“NSW is a demonstrated world leader in the HIV/AIDS response and this success can be attributed to the exceptional partnership between government, people living with HIV, clinicians and researchers. We need to continue this momentum of striving toward the ambitious goals of the virtual elimination of HIV transmission for all in NSW, reducing barriers for people living with HIV to access equitable treatment and care, and attain optimal health and wellbeing outcomes and quality of life. To this end, we call on the major political parties to make commitments to ensure that the foundational achievements of the past continue to be built upon to ensure that people living with HIV are not left behind.”
BlaQ Aboriginal Corporation CEO Shane Sturgiss:
“BlaQ embodies and promotes self-determination of our Aboriginal and Torres Strait Islander LGBTQ+SB Mob. We are committed to advocating for the social and emotional wellbeing of our Community. We recognise the importance of collaborating with our fellow coalition members to take action, and we are calling for the NSW government to show us their solidarity now”.
SWOP NSW CEO Iain Stewart Brady:
“‘In the upcoming NSW election sex workers in NSW want a commitment to completing the process of decriminalisation of sex work begun in 1995. Outdated, dormant portions of the Summary Offences Act must be repealed.
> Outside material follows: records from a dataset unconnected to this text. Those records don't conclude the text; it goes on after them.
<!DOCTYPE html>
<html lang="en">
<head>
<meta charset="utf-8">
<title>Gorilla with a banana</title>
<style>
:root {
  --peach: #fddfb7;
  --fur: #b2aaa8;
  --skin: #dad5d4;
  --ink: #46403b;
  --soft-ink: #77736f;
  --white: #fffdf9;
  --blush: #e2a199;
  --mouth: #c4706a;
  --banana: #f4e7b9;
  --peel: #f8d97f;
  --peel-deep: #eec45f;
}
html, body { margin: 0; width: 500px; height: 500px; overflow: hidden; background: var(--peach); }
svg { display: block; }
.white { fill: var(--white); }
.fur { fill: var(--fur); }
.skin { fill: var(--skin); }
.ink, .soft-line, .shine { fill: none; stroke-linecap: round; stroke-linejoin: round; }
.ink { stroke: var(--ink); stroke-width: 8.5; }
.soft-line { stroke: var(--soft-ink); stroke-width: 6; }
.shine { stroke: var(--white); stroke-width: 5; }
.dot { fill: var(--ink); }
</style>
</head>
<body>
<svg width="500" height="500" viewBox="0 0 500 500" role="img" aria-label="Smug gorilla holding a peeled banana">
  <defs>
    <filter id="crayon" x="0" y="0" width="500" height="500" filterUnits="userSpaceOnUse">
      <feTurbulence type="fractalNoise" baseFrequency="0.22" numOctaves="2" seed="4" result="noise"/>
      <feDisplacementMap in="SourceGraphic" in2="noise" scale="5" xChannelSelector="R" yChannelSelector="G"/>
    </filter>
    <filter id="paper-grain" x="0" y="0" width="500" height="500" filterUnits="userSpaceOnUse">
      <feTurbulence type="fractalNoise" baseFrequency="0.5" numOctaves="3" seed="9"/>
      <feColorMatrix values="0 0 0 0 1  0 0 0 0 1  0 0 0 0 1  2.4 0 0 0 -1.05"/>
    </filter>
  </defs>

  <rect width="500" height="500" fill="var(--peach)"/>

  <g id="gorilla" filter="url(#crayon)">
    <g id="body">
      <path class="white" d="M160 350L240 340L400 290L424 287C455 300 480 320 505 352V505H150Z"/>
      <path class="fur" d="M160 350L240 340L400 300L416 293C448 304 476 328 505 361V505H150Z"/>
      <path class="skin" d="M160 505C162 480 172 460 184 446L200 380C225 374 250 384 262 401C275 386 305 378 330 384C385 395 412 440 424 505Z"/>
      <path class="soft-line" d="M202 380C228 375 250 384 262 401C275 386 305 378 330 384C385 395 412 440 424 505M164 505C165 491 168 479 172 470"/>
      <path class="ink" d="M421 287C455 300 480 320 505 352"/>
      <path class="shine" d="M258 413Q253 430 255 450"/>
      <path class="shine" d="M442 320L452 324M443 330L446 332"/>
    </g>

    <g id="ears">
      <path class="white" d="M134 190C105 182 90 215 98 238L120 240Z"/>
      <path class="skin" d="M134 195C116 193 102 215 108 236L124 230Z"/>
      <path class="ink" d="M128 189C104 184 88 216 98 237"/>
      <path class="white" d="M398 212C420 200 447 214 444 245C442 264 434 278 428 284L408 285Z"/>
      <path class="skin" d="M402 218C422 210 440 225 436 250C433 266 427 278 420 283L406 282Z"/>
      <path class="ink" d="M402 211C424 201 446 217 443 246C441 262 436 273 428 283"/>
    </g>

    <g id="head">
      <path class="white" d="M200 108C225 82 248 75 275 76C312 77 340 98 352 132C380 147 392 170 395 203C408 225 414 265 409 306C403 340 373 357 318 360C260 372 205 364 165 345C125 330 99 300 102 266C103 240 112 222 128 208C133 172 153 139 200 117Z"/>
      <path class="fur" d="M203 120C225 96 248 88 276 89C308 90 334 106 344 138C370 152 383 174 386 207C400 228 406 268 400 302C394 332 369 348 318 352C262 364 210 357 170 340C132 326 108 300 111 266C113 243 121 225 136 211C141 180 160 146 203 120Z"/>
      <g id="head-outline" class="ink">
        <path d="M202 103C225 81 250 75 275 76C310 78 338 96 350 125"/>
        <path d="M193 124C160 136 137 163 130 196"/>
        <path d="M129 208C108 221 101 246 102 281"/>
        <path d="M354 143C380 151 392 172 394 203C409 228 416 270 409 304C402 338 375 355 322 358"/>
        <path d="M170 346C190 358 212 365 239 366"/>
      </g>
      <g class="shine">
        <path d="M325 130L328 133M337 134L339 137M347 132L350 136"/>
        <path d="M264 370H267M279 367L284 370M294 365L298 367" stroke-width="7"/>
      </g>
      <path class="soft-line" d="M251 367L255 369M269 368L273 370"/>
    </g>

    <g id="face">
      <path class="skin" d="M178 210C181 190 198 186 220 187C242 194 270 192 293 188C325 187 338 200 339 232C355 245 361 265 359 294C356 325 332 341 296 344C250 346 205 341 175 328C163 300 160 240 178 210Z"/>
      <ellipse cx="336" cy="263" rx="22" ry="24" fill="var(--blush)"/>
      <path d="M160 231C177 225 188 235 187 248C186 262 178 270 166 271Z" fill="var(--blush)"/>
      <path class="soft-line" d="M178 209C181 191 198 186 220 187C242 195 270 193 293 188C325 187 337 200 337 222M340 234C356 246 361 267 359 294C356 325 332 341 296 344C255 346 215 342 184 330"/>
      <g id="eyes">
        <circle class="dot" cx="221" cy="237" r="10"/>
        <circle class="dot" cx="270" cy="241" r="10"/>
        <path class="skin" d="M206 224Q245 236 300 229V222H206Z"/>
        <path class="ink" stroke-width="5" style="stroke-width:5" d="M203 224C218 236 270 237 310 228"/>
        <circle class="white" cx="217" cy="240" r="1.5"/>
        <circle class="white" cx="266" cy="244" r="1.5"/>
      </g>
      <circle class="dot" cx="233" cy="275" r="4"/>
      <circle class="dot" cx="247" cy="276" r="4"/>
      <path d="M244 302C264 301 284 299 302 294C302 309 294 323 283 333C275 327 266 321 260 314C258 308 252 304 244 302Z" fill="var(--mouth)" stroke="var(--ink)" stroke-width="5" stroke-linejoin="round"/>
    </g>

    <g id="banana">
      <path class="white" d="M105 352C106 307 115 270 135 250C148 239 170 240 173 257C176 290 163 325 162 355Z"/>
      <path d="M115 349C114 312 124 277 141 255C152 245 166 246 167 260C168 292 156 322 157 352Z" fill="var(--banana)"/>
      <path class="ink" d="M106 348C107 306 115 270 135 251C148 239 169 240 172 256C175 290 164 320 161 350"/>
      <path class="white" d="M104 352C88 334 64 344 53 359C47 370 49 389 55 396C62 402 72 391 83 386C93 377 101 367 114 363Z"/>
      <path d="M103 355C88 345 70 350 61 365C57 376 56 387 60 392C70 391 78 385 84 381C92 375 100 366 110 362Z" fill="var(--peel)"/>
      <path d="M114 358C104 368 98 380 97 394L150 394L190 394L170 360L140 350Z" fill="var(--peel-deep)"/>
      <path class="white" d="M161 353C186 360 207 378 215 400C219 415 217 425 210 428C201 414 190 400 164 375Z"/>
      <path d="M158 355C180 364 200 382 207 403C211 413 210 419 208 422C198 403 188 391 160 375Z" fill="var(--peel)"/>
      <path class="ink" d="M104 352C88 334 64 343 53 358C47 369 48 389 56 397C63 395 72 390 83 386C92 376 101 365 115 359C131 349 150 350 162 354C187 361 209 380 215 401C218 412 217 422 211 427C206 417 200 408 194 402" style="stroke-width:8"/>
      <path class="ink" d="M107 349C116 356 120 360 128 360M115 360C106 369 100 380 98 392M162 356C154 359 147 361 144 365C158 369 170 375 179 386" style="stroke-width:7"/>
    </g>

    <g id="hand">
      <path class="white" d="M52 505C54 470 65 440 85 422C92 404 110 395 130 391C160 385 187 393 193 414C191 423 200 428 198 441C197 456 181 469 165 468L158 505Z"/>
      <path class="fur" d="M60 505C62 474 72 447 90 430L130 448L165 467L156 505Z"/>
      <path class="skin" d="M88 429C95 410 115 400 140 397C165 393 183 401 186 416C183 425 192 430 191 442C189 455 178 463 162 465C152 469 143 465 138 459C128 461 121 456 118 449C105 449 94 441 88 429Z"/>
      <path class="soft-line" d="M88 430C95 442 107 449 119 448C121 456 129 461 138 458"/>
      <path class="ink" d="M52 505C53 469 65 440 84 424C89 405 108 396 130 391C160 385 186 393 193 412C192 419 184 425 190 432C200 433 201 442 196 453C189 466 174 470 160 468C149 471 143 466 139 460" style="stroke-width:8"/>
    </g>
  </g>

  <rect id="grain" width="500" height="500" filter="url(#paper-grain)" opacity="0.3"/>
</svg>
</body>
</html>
Sex workers deserve to be protected under Anti-Discrimination legislation, recognising that sex work is work.”
David Alexander, ACON Media and Communications
E: firstname.lastname@example.org T: (02) 9206 2044 M: 0428 477 042